A NEW charity dedicated to fighting fuel poverty will be reaching out to a Cumbrian community.

Warmer Communities was first launched in October with the mission of helping those facing fuel poverty.

To try and reach those who may be affected by the issue, the charity will be holding an information outreach event at Longtown Community Centre next Friday.

Fuel poverty, defined by the Government as a household left under the poverty line when it has paid for its energy needs, affects 11 per cent of all households in England, according to the latest statistics.

The charity Warmer Communities is based in Tyneside but covers the whole of the north east and Cumbria.

Working in partnership with Carlisle City Council, it helps those in fuel poverty navigate the complexities of grant-funded assistance to overcome the problem.

Jennifer West, spokeswoman for Warmer Communities and one of the event’s organisers, explained that the wider Carlisle area is a major focus of their current efforts.

“We work under something called the Warmer Communities Carlisle Scheme, which is part of Home Life Carlisle,” said Jennifer.

“We work on providing free advice and funding for people.”

She said that the charity aims to be a complete solution for those experiencing fuel poverty, providing both the advice and the manpower necessary to improve the energy efficiency of a home.

“We get funding for installations as well from the Government,” Jennifer continued.

“We can gain the funding and provide the installation for the measures themselves.

“So if people are eligible for free funding towards these measures, and that could be boilers, it could be insulation, and more recently actually we can offer first time central heating in Carlisle as well, under the Warm Homes Fund,

“We assess everybody on a case-by-case basis. We do all the leg work basically so it’s a nice smooth process for anyone that comes to us.

“And if we can’t help them the idea is that we signpost them to people who can.

“So working with people like Carlisle City Council and other charities as well is really useful.”
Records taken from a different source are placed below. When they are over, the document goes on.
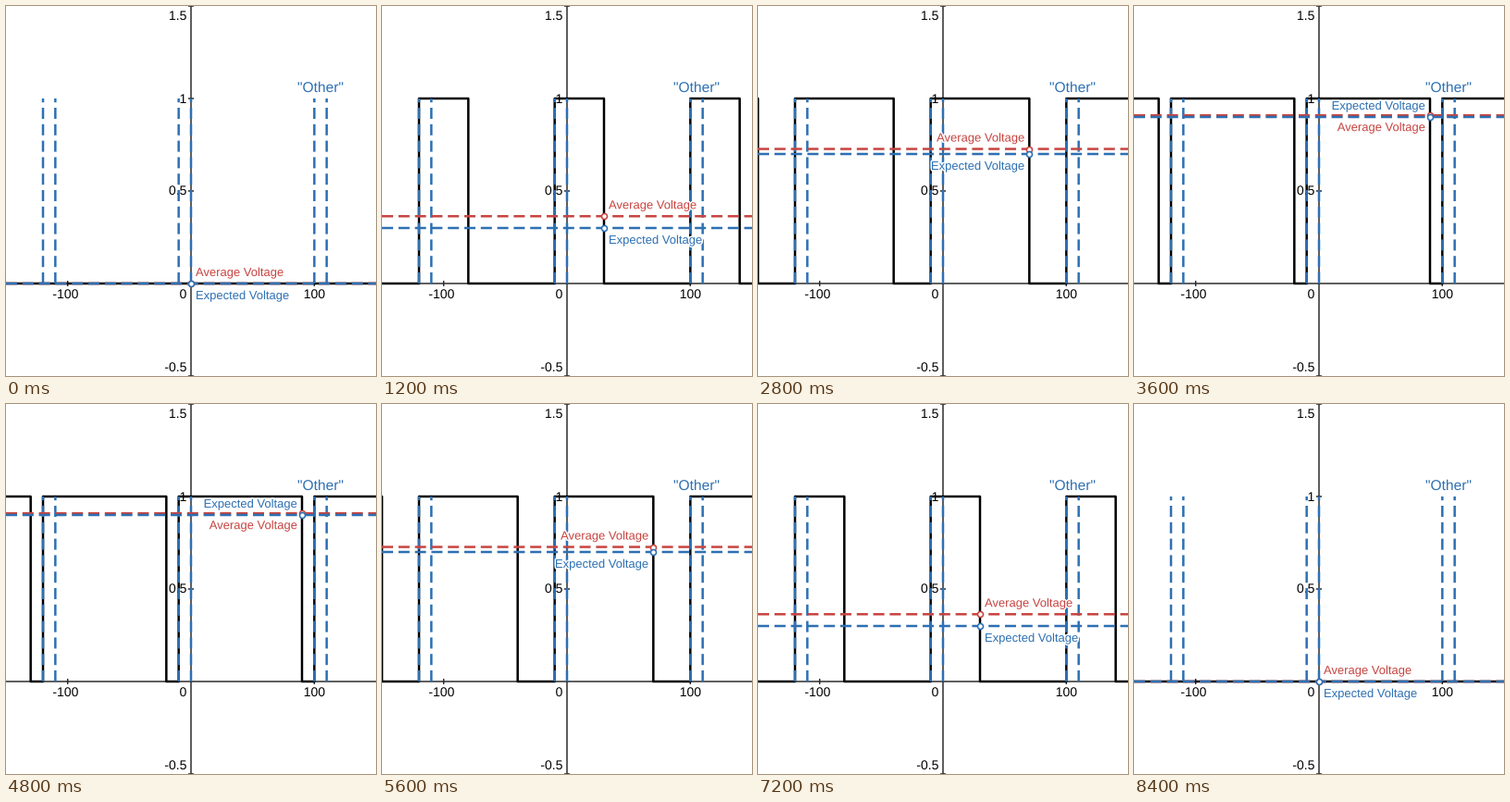
Write a matplotlib script that moves like this. It is 400 px wide and 400 px high and loops after 8.8 s.

```python
import matplotlib.pyplot as plt
from matplotlib.animation import FuncAnimation
from matplotlib.patheffects import withStroke

SIZE, DPI = 400, 100
PT = 72 / DPI  # points per pixel
STEPS, HOLD = 22, 400
PERIOD, START = 110, -10
RED, BLUE, AXIS = "#c74440", "#2d70b3", "#2a2a2a"
WIDTH = 2.5

plt.rcParams["font.family"] = "Liberation Sans"
fig = plt.figure(figsize=(SIZE / DPI, SIZE / DPI), dpi=DPI, facecolor="white")
ax = fig.add_axes([0, 0, 1, 1])
ax.set_xlim(0, SIZE)
ax.set_ylim(SIZE, 0)
ax.axis("off")


def px(x):
    return 200 + x * 4 / 3


def py(v):
    return 300 - 200 * v


def line(xs, ys, color, width, z, dashed=False):
    style = (0, (12 / WIDTH, 5.8 / WIDTH)) if dashed else "-"
    return ax.plot(xs, ys, color=color, lw=width * PT, ls=style, zorder=z,
                   dash_capstyle="butt", solid_capstyle="butt",
                   solid_joinstyle="round", snap=False)[0]


def label(x, y, text, size, color, ha, z):
    halo = withStroke(linewidth=3 * PT, foreground="white")
    return ax.text(x, y, text, fontsize=size * PT, color=color, ha=ha,
                   va="baseline", zorder=z, path_effects=[halo])


def dot(color, z):
    return ax.plot([], [], "o", ms=6 * PT, mfc="white", mec=color,
                   mew=1.6 * PT, zorder=z, snap=False)[0]


# axes, ticks and their numbers
line([0, SIZE], [300, 300], AXIS, 1.5, 1)
line([200, 200], [0, SIZE], AXIS, 1.5, 1)
for x in (-100, 100):
    line([px(x)] * 2, [297, 303], AXIS, 1.5, 1)
for v in (-0.5, 0.5, 1, 1.5):
    line([197, 203], [py(v)] * 2, AXIS, 1.5, 1)
label(64.3, 316, "-100", 14, "black", "center", 2)
label(px(100), 316, "100", 14, "black", "center", 2)
label(195.3, 316, "0", 14, "black", "right", 2)
for y, text in ((15, "1.5"), (105, "1"), (204, "0.5"), (395, "-0.5")):
    label(195.3, y, text, 14, "black", "right", 2)

# fixed windows in each period
for n in (-1, 0, 1):
    for x in (START, 0):
        line([px(x + n * PERIOD)] * 2, [py(0), py(1)], BLUE, WIDTH, 4, True)
label(340, 93, '"Other"', 15.6, BLUE, "center", 9)

wave = line([], [], "black", WIDTH, 3)
avg_line = line([], [], RED, WIDTH, 5, True)
exp_line = line([], [], BLUE, WIDTH, 6, True)
avg_dot, exp_dot = dot(RED, 7), dot(BLUE, 8)
avg_text = label(0, 0, "Average Voltage", 13, RED, "left", 9)
exp_text = label(0, 0, "Expected Voltage", 13, BLUE, "left", 9)


def wave_points(a):
    if a in (0, 100):
        return [0, SIZE], [py(a / 100)] * 2
    xs, ys = [], []
    for n in range(-2, 3):
        rise, fall = START + n * PERIOD, a + n * PERIOD
        xs += [px(rise), px(rise), px(fall), px(fall)]
        ys += [py(0), py(1), py(1), py(0)]
    return xs, ys


def place(text, x, y, above):
    left = x < 290
    end = x + 5 if left else x - 5
    if above and not left:
        end = min(end, 315)  # stay clear of the fixed label
    text.set_ha("left" if left else "right")
    text.set_position((end, y - 8 if above else y + 17))


def draw(i):
    a = 10 * min(i, STEPS - 1 - i)
    mean = (a - START) / PERIOD if a else 0
    x, y_avg, y_exp = px(a), py(mean), py(a / 100)
    wave.set_data(*wave_points(a))
    avg_line.set_data([0, SIZE], [y_avg] * 2)
    exp_line.set_data([0, SIZE], [y_exp] * 2)
    avg_dot.set_data([x], [y_avg])
    exp_dot.set_data([x], [y_exp])
    avg_above = a < 90
    place(avg_text, x, y_avg, avg_above)
    place(exp_text, x, y_exp, not avg_above)
    return wave, avg_line, exp_line, avg_dot, exp_dot, avg_text, exp_text


def reset():
    return draw(0)


anim = FuncAnimation(fig, draw, frames=STEPS, init_func=reset,
                     interval=HOLD, repeat=True, repeat_delay=0, blit=False)
plt.show()
```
At next Friday’s event, which will take place between 11am and 2pm, Jennifer and her colleagues will be joined by other organisations including SSAFA - the armed forces charity.

“The idea is the community can help to get rid of fuel poverty by raising awareness,” said Jennifer.

“We want them to raise awareness create the opportunity for people to speak to each other, and to call out fuel poverty for what it is, as well as learning about the sort of help that’s out there.”

Funding for the event came from National Energy Action, a nationwide charity also dedicated to fighting fuel poverty.